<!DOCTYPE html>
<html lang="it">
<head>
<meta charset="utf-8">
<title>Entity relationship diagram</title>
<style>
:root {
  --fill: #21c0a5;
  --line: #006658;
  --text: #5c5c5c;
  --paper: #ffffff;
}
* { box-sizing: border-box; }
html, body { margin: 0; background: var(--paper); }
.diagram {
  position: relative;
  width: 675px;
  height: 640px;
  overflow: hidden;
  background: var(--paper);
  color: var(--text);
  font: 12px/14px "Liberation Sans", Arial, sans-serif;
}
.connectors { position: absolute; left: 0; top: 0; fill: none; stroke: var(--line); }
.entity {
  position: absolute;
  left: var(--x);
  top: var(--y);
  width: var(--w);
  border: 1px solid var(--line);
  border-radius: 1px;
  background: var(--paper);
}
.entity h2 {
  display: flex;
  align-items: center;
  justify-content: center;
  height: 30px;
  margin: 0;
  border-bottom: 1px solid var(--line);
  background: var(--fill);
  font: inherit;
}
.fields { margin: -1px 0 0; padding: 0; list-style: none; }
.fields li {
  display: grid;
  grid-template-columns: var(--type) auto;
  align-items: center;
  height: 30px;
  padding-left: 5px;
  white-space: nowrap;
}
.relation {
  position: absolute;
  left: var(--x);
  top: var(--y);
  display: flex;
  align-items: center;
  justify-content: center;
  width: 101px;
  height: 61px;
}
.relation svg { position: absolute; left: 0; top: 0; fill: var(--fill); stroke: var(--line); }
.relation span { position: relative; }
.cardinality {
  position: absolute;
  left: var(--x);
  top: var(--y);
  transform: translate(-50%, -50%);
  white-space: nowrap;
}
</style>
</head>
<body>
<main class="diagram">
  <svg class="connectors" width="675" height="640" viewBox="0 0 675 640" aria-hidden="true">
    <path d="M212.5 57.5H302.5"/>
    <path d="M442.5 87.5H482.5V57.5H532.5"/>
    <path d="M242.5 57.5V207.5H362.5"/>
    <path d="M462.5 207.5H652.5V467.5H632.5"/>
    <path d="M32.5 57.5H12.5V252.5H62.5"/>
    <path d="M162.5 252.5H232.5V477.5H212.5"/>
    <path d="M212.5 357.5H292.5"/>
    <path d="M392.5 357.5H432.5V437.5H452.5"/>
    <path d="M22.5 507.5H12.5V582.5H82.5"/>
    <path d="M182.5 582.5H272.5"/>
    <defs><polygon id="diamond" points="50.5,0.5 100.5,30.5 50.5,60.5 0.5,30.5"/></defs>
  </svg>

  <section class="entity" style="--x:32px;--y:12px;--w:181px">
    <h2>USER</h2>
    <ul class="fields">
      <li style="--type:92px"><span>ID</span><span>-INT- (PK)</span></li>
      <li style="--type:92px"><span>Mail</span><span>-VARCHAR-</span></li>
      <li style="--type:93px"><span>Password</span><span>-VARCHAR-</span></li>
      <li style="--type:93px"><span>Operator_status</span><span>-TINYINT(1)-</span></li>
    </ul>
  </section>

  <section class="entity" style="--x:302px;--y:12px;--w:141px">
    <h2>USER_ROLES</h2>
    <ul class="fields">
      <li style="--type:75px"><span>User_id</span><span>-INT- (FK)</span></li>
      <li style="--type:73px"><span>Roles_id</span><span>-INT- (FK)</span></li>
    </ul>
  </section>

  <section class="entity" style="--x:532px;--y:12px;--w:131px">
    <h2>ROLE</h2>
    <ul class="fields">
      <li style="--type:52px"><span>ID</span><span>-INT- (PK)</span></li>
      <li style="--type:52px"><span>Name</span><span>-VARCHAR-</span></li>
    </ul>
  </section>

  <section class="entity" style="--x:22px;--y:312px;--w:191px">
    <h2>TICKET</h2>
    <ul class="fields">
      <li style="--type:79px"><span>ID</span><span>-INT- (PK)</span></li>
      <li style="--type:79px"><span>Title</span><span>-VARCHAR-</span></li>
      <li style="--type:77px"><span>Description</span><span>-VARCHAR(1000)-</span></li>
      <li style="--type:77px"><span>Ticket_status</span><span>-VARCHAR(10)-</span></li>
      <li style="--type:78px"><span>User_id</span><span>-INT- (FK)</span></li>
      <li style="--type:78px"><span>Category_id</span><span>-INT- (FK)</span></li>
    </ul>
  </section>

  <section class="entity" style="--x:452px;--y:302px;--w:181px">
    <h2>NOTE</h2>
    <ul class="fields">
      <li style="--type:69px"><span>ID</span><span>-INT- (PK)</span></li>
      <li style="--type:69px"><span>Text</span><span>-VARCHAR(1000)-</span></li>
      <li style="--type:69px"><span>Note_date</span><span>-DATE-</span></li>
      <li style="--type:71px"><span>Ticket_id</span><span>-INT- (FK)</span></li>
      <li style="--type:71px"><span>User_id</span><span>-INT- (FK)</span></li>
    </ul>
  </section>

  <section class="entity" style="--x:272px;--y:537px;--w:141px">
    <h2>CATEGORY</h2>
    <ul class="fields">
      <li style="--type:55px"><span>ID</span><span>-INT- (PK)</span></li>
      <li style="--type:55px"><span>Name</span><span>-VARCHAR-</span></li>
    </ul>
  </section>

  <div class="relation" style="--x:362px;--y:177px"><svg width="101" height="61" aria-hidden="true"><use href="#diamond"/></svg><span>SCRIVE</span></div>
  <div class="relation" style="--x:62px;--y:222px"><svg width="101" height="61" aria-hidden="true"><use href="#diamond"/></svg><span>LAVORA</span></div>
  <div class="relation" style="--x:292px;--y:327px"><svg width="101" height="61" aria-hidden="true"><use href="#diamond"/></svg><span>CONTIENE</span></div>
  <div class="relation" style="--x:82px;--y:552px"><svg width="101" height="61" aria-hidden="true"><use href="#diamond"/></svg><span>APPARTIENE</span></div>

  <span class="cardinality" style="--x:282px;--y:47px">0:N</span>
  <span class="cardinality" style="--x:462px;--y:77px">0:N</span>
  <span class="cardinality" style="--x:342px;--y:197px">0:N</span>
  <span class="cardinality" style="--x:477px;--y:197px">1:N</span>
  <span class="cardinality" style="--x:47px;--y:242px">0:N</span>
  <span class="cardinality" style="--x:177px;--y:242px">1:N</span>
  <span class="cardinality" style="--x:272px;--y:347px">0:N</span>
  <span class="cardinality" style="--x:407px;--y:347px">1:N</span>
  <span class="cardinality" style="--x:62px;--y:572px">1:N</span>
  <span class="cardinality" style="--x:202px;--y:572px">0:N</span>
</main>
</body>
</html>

────────────────────

### Action item
What you give back should match the entries above exactly.

### Answer box
<!DOCTYPE html>
<html lang="it">
<head>
<meta charset="utf-8">
<title>Entity relationship diagram</title>
<style>
:root {
  --fill: #21c0a5;
  --line: #006658;
  --text: #5c5c5c;
  --paper: #ffffff;
}
* { box-sizing: border-box; }
html, body { margin: 0; background: var(--paper); }
.diagram {
  position: relative;
  width: 675px;
  height: 640px;
  overflow: hidden;
  background: var(--paper);
  color: var(--text);
  font: 12px/14px "Liberation Sans", Arial, sans-serif;
}
.connectors { position: absolute; left: 0; top: 0; fill: none; stroke: var(--line); }
.entity {
  position: absolute;
  left: var(--x);
  top: var(--y);
  width: var(--w);
  border: 1px solid var(--line);
  border-radius: 1px;
  background: var(--paper);
}
.entity h2 {
  display: flex;
  align-items: center;
  justify-content: center;
  height: 30px;
  margin: 0;
  border-bottom: 1px solid var(--line);
  background: var(--fill);
  font: inherit;
}
.fields { margin: -1px 0 0; padding: 0; list-style: none; }
.fields li {
  display: grid;
  grid-template-columns: var(--type) auto;
  align-items: center;
  height: 30px;
  padding-left: 5px;
  white-space: nowrap;
}
.relation {
  position: absolute;
  left: var(--x);
  top: var(--y);
  display: flex;
  align-items: center;
  justify-content: center;
  width: 101px;
  height: 61px;
}
.relation svg { position: absolute; left: 0; top: 0; fill: var(--fill); stroke: var(--line); }
.relation span { position: relative; }
.cardinality {
  position: absolute;
  left: var(--x);
  top: var(--y);
  transform: translate(-50%, -50%);
  white-space: nowrap;
}
</style>
</head>
<body>
<main class="diagram">
  <svg class="connectors" width="675" height="640" viewBox="0 0 675 640" aria-hidden="true">
    <path d="M212.5 57.5H302.5"/>
    <path d="M442.5 87.5H482.5V57.5H532.5"/>
    <path d="M242.5 57.5V207.5H362.5"/>
    <path d="M462.5 207.5H652.5V467.5H632.5"/>
    <path d="M32.5 57.5H12.5V252.5H62.5"/>
    <path d="M162.5 252.5H232.5V477.5H212.5"/>
    <path d="M212.5 357.5H292.5"/>
    <path d="M392.5 357.5H432.5V437.5H452.5"/>
    <path d="M22.5 507.5H12.5V582.5H82.5"/>
    <path d="M182.5 582.5H272.5"/>
    <defs><polygon id="diamond" points="50.5,0.5 100.5,30.5 50.5,60.5 0.5,30.5"/></defs>
  </svg>

  <section class="entity" style="--x:32px;--y:12px;--w:181px">
    <h2>USER</h2>
    <ul class="fields">
      <li style="--type:92px"><span>ID</span><span>-INT- (PK)</span></li>
      <li style="--type:92px"><span>Mail</span><span>-VARCHAR-</span></li>
      <li style="--type:93px"><span>Password</span><span>-VARCHAR-</span></li>
      <li style="--type:93px"><span>Operator_status</span><span>-TINYINT(1)-</span></li>
    </ul>
  </section>

  <section class="entity" style="--x:302px;--y:12px;--w:141px">
    <h2>USER_ROLES</h2>
    <ul class="fields">
      <li style="--type:75px"><span>User_id</span><span>-INT- (FK)</span></li>
      <li style="--type:73px"><span>Roles_id</span><span>-INT- (FK)</span></li>
    </ul>
  </section>

  <section class="entity" style="--x:532px;--y:12px;--w:131px">
    <h2>ROLE</h2>
    <ul class="fields">
      <li style="--type:52px"><span>ID</span><span>-INT- (PK)</span></li>
      <li style="--type:52px"><span>Name</span><span>-VARCHAR-</span></li>
    </ul>
  </section>

  <section class="entity" style="--x:22px;--y:312px;--w:191px">
    <h2>TICKET</h2>
    <ul class="fields">
      <li style="--type:79px"><span>ID</span><span>-INT- (PK)</span></li>
      <li style="--type:79px"><span>Title</span><span>-VARCHAR-</span></li>
      <li style="--type:77px"><span>Description</span><span>-VARCHAR(1000)-</span></li>
      <li style="--type:77px"><span>Ticket_status</span><span>-VARCHAR(10)-</span></li>
      <li style="--type:78px"><span>User_id</span><span>-INT- (FK)</span></li>
      <li style="--type:78px"><span>Category_id</span><span>-INT- (FK)</span></li>
    </ul>
  </section>

  <section class="entity" style="--x:452px;--y:302px;--w:181px">
    <h2>NOTE</h2>
    <ul class="fields">
      <li style="--type:69px"><span>ID</span><span>-INT- (PK)</span></li>
      <li style="--type:69px"><span>Text</span><span>-VARCHAR(1000)-</span></li>
      <li style="--type:69px"><span>Note_date</span><span>-DATE-</span></li>
      <li style="--type:71px"><span>Ticket_id</span><span>-INT- (FK)</span></li>
      <li style="--type:71px"><span>User_id</span><span>-INT- (FK)</span></li>
    </ul>
  </section>

  <section class="entity" style="--x:272px;--y:537px;--w:141px">
    <h2>CATEGORY</h2>
    <ul class="fields">
      <li style="--type:55px"><span>ID</span><span>-INT- (PK)</span></li>
      <li style="--type:55px"><span>Name</span><span>-VARCHAR-</span></li>
    </ul>
  </section>

  <div class="relation" style="--x:362px;--y:177px"><svg width="101" height="61" aria-hidden="true"><use href="#diamond"/></svg><span>SCRIVE</span></div>
  <div class="relation" style="--x:62px;--y:222px"><svg width="101" height="61" aria-hidden="true"><use href="#diamond"/></svg><span>LAVORA</span></div>
  <div class="relation" style="--x:292px;--y:327px"><svg width="101" height="61" aria-hidden="true"><use href="#diamond"/></svg><span>CONTIENE</span></div>
  <div class="relation" style="--x:82px;--y:552px"><svg width="101" height="61" aria-hidden="true"><use href="#diamond"/></svg><span>APPARTIENE</span></div>

  <span class="cardinality" style="--x:282px;--y:47px">0:N</span>
  <span class="cardinality" style="--x:462px;--y:77px">0:N</span>
  <span class="cardinality" style="--x:342px;--y:197px">0:N</span>
  <span class="cardinality" style="--x:477px;--y:197px">1:N</span>
  <span class="cardinality" style="--x:47px;--y:242px">0:N</span>
  <span class="cardinality" style="--x:177px;--y:242px">1:N</span>
  <span class="cardinality" style="--x:272px;--y:347px">0:N</span>
  <span class="cardinality" style="--x:407px;--y:347px">1:N</span>
  <span class="cardinality" style="--x:62px;--y:572px">1:N</span>
  <span class="cardinality" style="--x:202px;--y:572px">0:N</span>
</main>
</body>
</html>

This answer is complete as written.